  • Pubmed ID:
  • Series:
    MMWR. Recommendations and reports : Morbidity and mortality weekly report. Recommendations and reports ; v.47, no. RR-16
  • Document Type:
  • Description:
    Introduction -- Background -- Priorities for eliminating TB in the United States -- Overview of the Working Groups Report -- Developing epidemiologic profiles of TB cases among foreign-born persons -- Case finding, screening, and preventive therapy -- Diagnosing and managing TB -- Collaborating with CBOs -- Training needs -- Conclusion -- References -- Appendix: Sample epidemiologic profile

    During 1986-1997, the number of tuberculosis (TB) cases among foreign-born persons in the United States increased by 56%, from 4,925 cases (22% of the national total) to 7,702 cases (39% of the national total). As the percentage of reported TB cases among foreign-born persons continues to increase, the elimination of TB in the United States will depend increasingly on the elimination of TB among foreign-born persons. On May 16-17, 1997, CDC convened a working group of state and city TB-control program staff, as well as representatives from CDC's Division of TB Elimination and Division of Quarantine, to outline problems and propose solutions for addressing TB among foreign-born persons. The Working Group on Tuberculosis Among Foreign-Born Persons considered a) epidemiologic profiles of TB cases among foreign-born persons, b) case finding, screening, and preventive therapy for the foreign born, c) TB diagnosis and management for the foreign born, d) opportunities for collaborations with community-based organizations (CBOs) to address TB among the foreign born, and e) TB-related training needs. The Working Group's deliberations and the resulting recommendations for action by federal agencies, state and local TB-control programs, CBOs, and private health-care providers form the basis of this report. For each of the five topics of discussion, the group identified key issues, problems, and constraints and suggested solutions in the form of recommendations, which are detailed in this report. The Working Group made the following recommendations: * The epidemiology of TB among foreign-born populations differs considerably from area to area. To tailor TB-control efforts to local needs, TB-control programs should develop epidemiologic profiles to identify groups of foreign-born persons in their jurisdictions who are at high risk for TB. * The priorities of TB control among the foreign born should be the same as those for control of TB among other U.S. populations - completion of treatment by persons infected with active TB, contact tracing, and screening and provision of preventive therapy for groups at high risk. Screening and preventive therapy should be limited to areas where completion of therapy rates and contact-tracing activities are currently adequate. * Based on local epidemiologic profiles, selective screening should be conducted among populations identified as being at high risk for TB. Screening should target groups of persons who are at the highest risk for TB infection and disease, accessible for screening, and likely to complete preventive therapy.
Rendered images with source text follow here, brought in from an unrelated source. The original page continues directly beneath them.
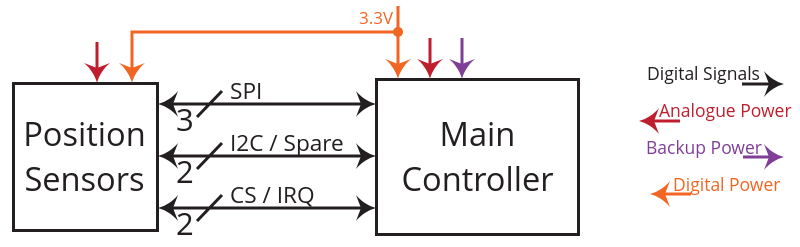
<!DOCTYPE html>
<html lang="en">
<head>
<meta charset="utf-8">
<title>Position sensor block diagram</title>
<style>
:root {
  --ink: #231f20;
  --analogue: #be1e2d;
  --backup: #7f3f98;
  --digital: #f26522;
  --paper: #fff;
}
* { box-sizing: border-box; margin: 0; padding: 0; }
html, body { width: 800px; height: 247px; overflow: hidden; background: var(--paper); }
.diagram {
  position: relative; width: 800px; height: 247px; overflow: hidden;
  color: var(--ink); font-family: "Open Sans", "Noto Sans", sans-serif; white-space: nowrap;
}
.block {
  position: absolute; display: flex; align-items: center; justify-content: center;
  border: 3px solid var(--ink); padding-bottom: 2px;
  font-size: 32.6px; line-height: 45px; text-align: center;
}
.sensors { left: 12px; top: 82px; width: 147px; height: 150px; padding-right: 2px; }
.controller { left: 375px; top: 78px; width: 205px; height: 158px; }
.wires { position: absolute; inset: 0; fill: none; stroke-width: 3; }
.ink { color: var(--ink); }
.analogue { color: var(--analogue); }
.backup { color: var(--backup); }
.digital { color: var(--digital); }
.wires g { stroke: currentColor; }
.wires use, .wires circle { fill: currentColor; stroke: none; }
.supply { position: absolute; left: 359px; top: 8px; font-size: 17px; line-height: 20px; }
.buses, .widths, .legend { position: absolute; list-style: none; display: grid; }
.buses { left: 230px; top: 79px; grid-auto-rows: 52px; font-size: 22.6px; line-height: 24px; }
.widths { left: 176px; top: 103px; grid-auto-rows: 52px; font-size: 31px; line-height: 32px; }
.legend { left: 640px; top: 63px; grid-auto-rows: 37px; font-size: 17.5px; line-height: 20px; }
.legend .ink { padding-left: 7px; }
.legend .analogue { padding-left: 19px; }
.legend .backup { padding-left: 6px; }
.legend .digital { padding-left: 33px; }
</style>
</head>
<body>
<main class="diagram">
  <section class="block sensors">Position<br>Sensors</section>
  <section class="block controller">Main<br>Controller</section>

  <svg class="wires" width="800" height="247" viewBox="0 0 800 247" aria-hidden="true">
    <defs>
      <path id="head" d="M0 0C-8 -2 -15 -7 -20 -13L-15 0L-20 13C-15 7 -8 2 0 0Z"/>
      <g id="bus">
        <path d="M170 0H364M197 13L222 -13"/>
        <use href="#head" transform="translate(158 0) rotate(180)"/>
        <use href="#head" x="376"/>
      </g>
    </defs>

    <g class="ink">
      <g><path d="M170 104H364M197 117L222 91"/><path d="M170 156H364M197 169L222 143"/><path d="M170 208H364M197 221L222 195"/></g>
      <use href="#head" transform="translate(158 104) rotate(180)"/>
      <use href="#head" x="376" y="104"/>
      <use href="#head" transform="translate(158 156) rotate(180)"/>
      <use href="#head" x="376" y="156"/>
      <use href="#head" transform="translate(158 208) rotate(180)"/>
      <use href="#head" x="376" y="208"/>
      <path d="M742 84H772"/>
      <use href="#head" x="784" y="84"/>
    </g>

    <g class="digital">
      <path d="M132 70V32H398M398 6V66"/>
      <circle cx="398" cy="32" r="5"/>
      <use href="#head" transform="translate(132 83) rotate(90)"/>
      <use href="#head" transform="translate(398 79) rotate(90)"/>
      <path d="M662 194H691"/>
      <use href="#head" transform="translate(650 194) rotate(180)"/>
    </g>

    <g class="analogue">
      <path d="M97 42V70M430 38V66M652 121H680"/>
      <use href="#head" transform="translate(97 83) rotate(90)"/>
      <use href="#head" transform="translate(430 79) rotate(90)"/>
      <use href="#head" transform="translate(639 121) rotate(180)"/>
    </g>

    <g class="backup">
      <path d="M462 38V66M743 157H772"/>
      <use href="#head" transform="translate(462 79) rotate(90)"/>
      <use href="#head" x="784" y="157"/>
    </g>
  </svg>

  <p class="supply digital">3.3V</p>
  <ul class="buses">
    <li>SPI</li>
    <li>I2C / Spare</li>
    <li>CS / IRQ</li>
  </ul>
  <ul class="widths">
    <li>3</li>
    <li>2</li>
    <li>2</li>
  </ul>
  <ul class="legend">
    <li class="ink">Digital Signals</li>
    <li class="analogue">Analogue Power</li>
    <li class="backup">Backup Power</li>
    <li class="digital">Digital Power</li>
  </ul>
</main>
</body>
</html>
The decision to screen for infection, disease, or both should be based on the person's age and time in the United States, prior screening, and locally available resources for the provision of preventive therapy. * TB-control programs should direct efforts towards identifying impediments to TB diagnosis and care among local foreign-born populations, devising strategies to address these barriers, and maximizing activities to ensure completion of treatment. * Providing TB preventive therapy and other TB-related services for foreign-born persons is often impeded by linguistic, cultural, and health-services barriers. TB-control programs can help overcome these barriers by establishing partnerships with CBOs and by strengthening training and education efforts. Collaborations with health-service CBOs should center on developing more complementary roles, more effective coordination of services, and better use of existing resources for serving the foreign born. TB-related training should be linked to overall TB-control strategies for the foreign born. Training and education should be targeted to providers, patients, and community workers.

  • Supporting Files:
    No Additional Files